At last, straining with every ounce of energy, the train cleared the crest and started down the other side. Seeing the train in the distance, the children cheered and waved and danced with delight. Down the mountain came the train—chug, chug, chug—with the little engine saying to itself, “I thought I could. I thought I could. I thought I could.”
If you hook up with Jesus Christ, you can climb that mountain!
Most of you right now are on the other side of the mountain. You may face a marital crisis or financial difficulty. Perhaps your doctor has given you some bad news. Your career may be in trouble. Your children may be wandering from the Lord. You may face an impossible task. The mountain in front of you seems so high that you are tempted to give up without even trying.

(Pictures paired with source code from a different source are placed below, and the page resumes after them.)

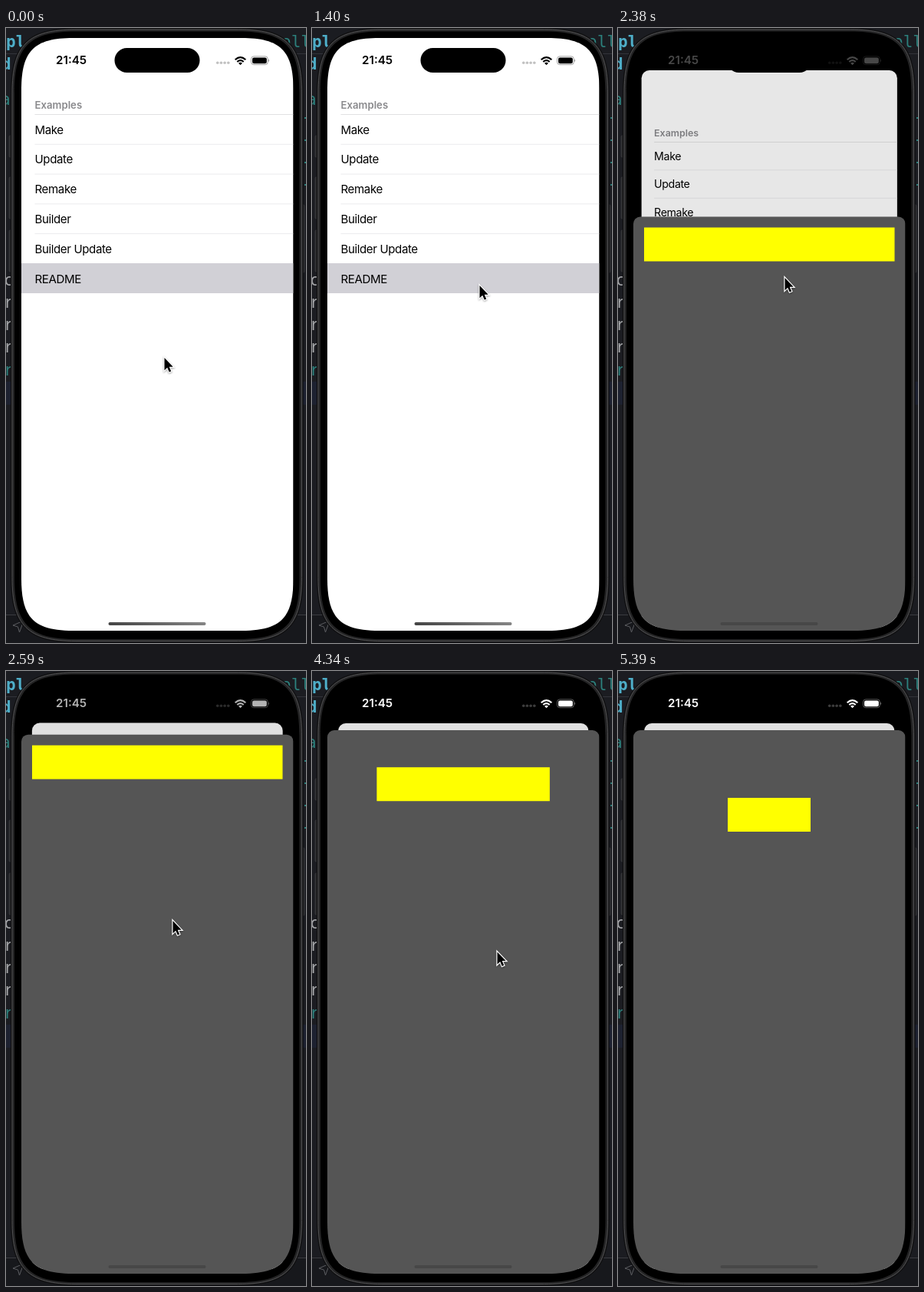
Write an HTML page that moves like this. It is 391x800 px and loops after 6.23 s.

```html
<!DOCTYPE html>
<html lang="en">
<head>
<meta charset="utf-8">
<title>Sheet demo</title>
<style>
  html, body { margin: 0; width: 100%; height: 100%; overflow: hidden; background: #1b1c21; }
  svg { display: block; width: 100%; height: 100%; }
  text { font-family: Inter, "Liberation Sans", sans-serif; }
  .code text { font: 21px "DejaVu Sans Mono", monospace; }
  .code .bold { font-weight: 700; }
  .row { font-size: 15.1px; letter-spacing: -.4px; }
  #cursor { filter: drop-shadow(0 1px 1px rgba(0, 0, 0, .35)); }
</style>
</head>
<body>
<svg viewBox="0 0 391 800">
  <defs>
    <clipPath id="screen"><path id="glass"/></clipPath>
    <linearGradient id="bar">
      <stop offset="0" stop-color="#444"/>
      <stop offset="1" stop-color="#858585"/>
    </linearGradient>
  </defs>

  <!-- editor behind the phone -->
  <rect width="391" height="800" fill="#1b1c21"/>
  <rect y="33" width="391" height="1" fill="#33343a"/>
  <rect y="460" width="391" height="30" fill="#1d2130"/>
  <rect y="763" width="391" height="1" fill="#3a3b40"/>
  <rect y="764" width="391" height="36" fill="#17181c"/>
  <g class="code" id="code"></g>
  <path d="M9 777L23 771L17.500 786L15.500 779Z" fill="none" stroke="#5c5d61"/>

  <!-- phone body -->
  <g fill="#2c2c2e" stroke="#414144" stroke-width=".6">
    <rect x="4" y="140" width="5" height="28" rx="1.500"/>
    <rect x="4" y="194" width="5" height="54" rx="1.500"/>
    <rect x="4" y="263" width="5" height="54" rx="1.500"/>
    <rect x="384" y="230" width="5" height="88" rx="1.500"/>
  </g>
  <path id="shell" fill="#1f1f20" stroke="#0d0d0e"/>
  <path id="rim" fill="#242425" stroke="#505052"/>
  <path id="bezel"/>

  <g clip-path="url(#screen)">
    <rect x="19" y="12" width="357" height="773"/>
    <g id="list">
      <rect id="page" width="354.500" height="771" rx="11" fill="#fff"/>
      <text x="17.500" y="91.500" font-size="13.200" font-weight="600" fill="#89898c">Examples</text>
      <g id="rows"></g>
      <rect id="dim" width="354.500" height="771" rx="11"/>
    </g>
    <g id="sheet">
      <rect x="20" width="354.500" height="800" rx="9" fill="#555"/>
      <rect id="box" height="44" fill="#ff0"/>
    </g>
    <rect id="home" x="133.500" y="773" width="127" height="4" rx="2"/>
  </g>

  <rect x="141.500" y="26" width="111" height="32" rx="16"/>
  <g id="status">
    <text x="65" y="47.300" font-size="15.200" font-weight="600">21:45</text>
    <g opacity=".24" id="dots"></g>
    <path d="M298.700 41.200Q305.500 35.200 312.300 41.200M301.300 44Q305.500 40.400 309.700 44" fill="none" stroke="currentColor" stroke-width="2.200"/>
    <path d="M303 45.700Q305.500 43.800 308 45.700L305.500 48.200Z"/>
    <rect x="319.500" y="36.900" width="21.800" height="10.800" rx="3.400" fill="none" stroke="currentColor" stroke-width=".9" opacity=".4"/>
    <rect x="321" y="38.400" width="18.800" height="7.800" rx="2.200"/>
    <path d="M342.200 40.500Q344.200 42.300 342.200 44.100Z" opacity=".45"/>
  </g>

  <path id="cursor" d="M.5 1V17.200L4.200 13.700L6.700 19.500L9.200 18.400L6.700 12.700H11.700Z"
    stroke="#fff" stroke-width="2.400" paint-order="stroke"/>
</svg>

<script>
const LOOP = 6230, STEP = 70;
const $ = id => document.getElementById(id);
const set = (el, attrs) => { for (const k in attrs) el.setAttribute(k, attrs[k]); return el; };
const add = (parent, tag, attrs, text = "") => {
  const el = set(document.createElementNS("http://www.w3.org/2000/svg", tag), attrs);
  el.textContent = text;
  parent.append(el);
};

const clamp = v => Math.min(1, Math.max(0, v));
const mix = (a, b, p) => a + (b - a) * p;
const ease = p => p * p * (3 - 2 * p);

// Critically damped spring, t in ms
const spring = t => {
  const w = Math.max(0, t) * 0.0197;
  return 1 - (1 + w) * Math.exp(-w);
};

// Rectangle with smooth, continuous corners
function squircle(x, y, w, h, r) {
  const e = 1.35 * r, k = .245 * e, f = e - k;
  return `M${x + e} ${y}h${w - 2 * e}c${f} 0 ${e} ${k} ${e} ${e}v${h - 2 * e}c0 ${f} ${-k} ${e} ${-e} ${e}`
    + `h${2 * e - w}c${-f} 0 ${-e} ${-k} ${-e} ${-e}v${2 * e - h}c0 ${-f} ${k} ${-e} ${e} ${-e}z`;
}
set($("glass"), { d: squircle(20, 13, 354.5, 771, 50) });
set($("bezel"), { d: squircle(11, 4.5, 371.5, 790.5, 59) });
set($("rim"), { d: squircle(8, 2, 377.5, 795.5, 61.5) });
set($("shell"), { d: squircle(6.5, .5, 380.5, 798.5, 63) });

["Make", "Update", "Remake", "Builder", "Builder Update", "README"].forEach((name, i) => {
  const y = 99.5 + i * 38.8;
  if (name === "README") add($("rows"), "rect", { y: y - .5, width: 354.5, height: 39, fill: "#d1d0d6" });
  else add($("rows"), "rect", { x: 17.5, y: y - .5, width: 337, height: .9, fill: i ? "#e9e9eb" : "#dedee0" });
  add($("rows"), "text", { class: "row", x: 17.5, y: y + 25 }, name);
});

const CYAN = "#4eaec8", TEAL = "#2c7f7b", GRAY = "#a4a5a8";
[["pl", 0, 25, CYAN, "bold"], ["d", -6, 54, CYAN, "bold"], ["a", -7, 100, TEAL], ["oll", 359, 25, TEAL],
 ["c", -3, 335, GRAY], ["r", -3, 364, GRAY], ["r", -3, 393, GRAY], ["r", -3, 422, GRAY], ["r", -3, 452, TEAL]
].forEach(([s, x, y, fill, type = ""]) => add($("code"), "text", { x, y, fill, class: type }, s));
for (let i = 0; i < 4; i++) {
  add($("code"), "rect", { x: 389, y: 116 + i * 29, width: 2, height: 2, fill: TEAL });
  add($("dots"), "circle", { cx: 275.7 + i * 4.7, cy: 45.3, r: 1.8 });
}

// Pointer stops: time, x, y
const stops = [
  [0, 206, 428], [560, 211, 392], [770, 211, 392], [1330, 217, 335], [1400, 218, 334],
  [1540, 218, 334], [1680, 218, 332], [1960, 218, 332], [2240, 217, 324], [2590, 217, 324],
  [3010, 241, 363], [3150, 241, 363], [3220, 241, 364], [4200, 241, 364], [4690, 241, 366],
  [4830, 241, 366], [5110, 182, 445], [5390, -20, 820]
];
function pointer(t) {
  const i = stops.findIndex(s => s[0] > t);
  if (i < 0) return stops.at(-1).slice(1);
  const [t0, x0, y0] = stops[i - 1], [t1, x1, y1] = stops[i];
  const p = ease((t - t0) / (t1 - t0));
  return [mix(x0, x1, p), mix(y0, y1, p)];
}

function draw(t) {
  const open = spring(t - 2240);
  const scale = 1 - 28 * open / 354.5;
  set($("list"), { transform: `translate(${20 + 14 * open} ${13 + 55 * open}) scale(${scale})` });
  set($("dim"), { opacity: .123 * open });
  set($("sheet"), { transform: `translate(0 ${mix(784, 77, open)})` });

  const move = ease(clamp((t - 4150) / 400));
  set($("box"), { x: mix(34, 143, move), y: mix(14, 88, move), width: mix(326.5, 108, move) });

  const v = Math.round(255 * clamp((t - 2240) / 500));
  const tone = `rgb(${v},${v},${v})`;
  set($("status"), { fill: tone, color: tone });
  set($("home"), { fill: open > .3 ? "#474747" : "url(#bar)" });

  set($("cursor"), { transform: `translate(${pointer(t).join(" ")})` });
}

const start = performance.now();
function tick() {
  const t = (performance.now() - start) % LOOP;
  draw(Math.floor(t / STEP) * STEP);
  requestAnimationFrame(tick);
}
tick();
</script>
</body>
</html>
```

Here’s the lesson from Philippians 4:13: If you hook up with Jesus Christ, you can climb that mountain. When you come to the end of this year, you’ll say, “I thought I could.” Right now, it’s only, “I think I can.” But remember, through Jesus Christ you can.
The story of The Little Engine That Could is charming, but it is not entirely biblical. There are two important differences between the story and our text. First, the little engine said, “I think I can.” But Paul was saying, “I know I can.” Second, the little engine relied on its own power to get over the mountain. But we have available to us the resources of an infinite God. That’s the difference between “I think” and “I know.”
Can you really do “all things”?
Through Jesus Christ you can.
Jesus will give you everything you need to do everything he calls you to do
Here’s the Big Promise for today: Jesus will give you everything you need to do everything he calls you to do. In that confidence, let us go forward saying, “I can do all things through Christ who strengthens me.”
Lord of All Things,
Deliver us from paralyzing fear.
Help us to trust you more.
Thank you for bringing us to hard places and difficult moments.
Help us to make no excuses.
We gladly yield ourselves to you.
We ask you to make this verse come true for us.
May your strength enable us to do more than we think we can.
In Jesus’ name, Amen.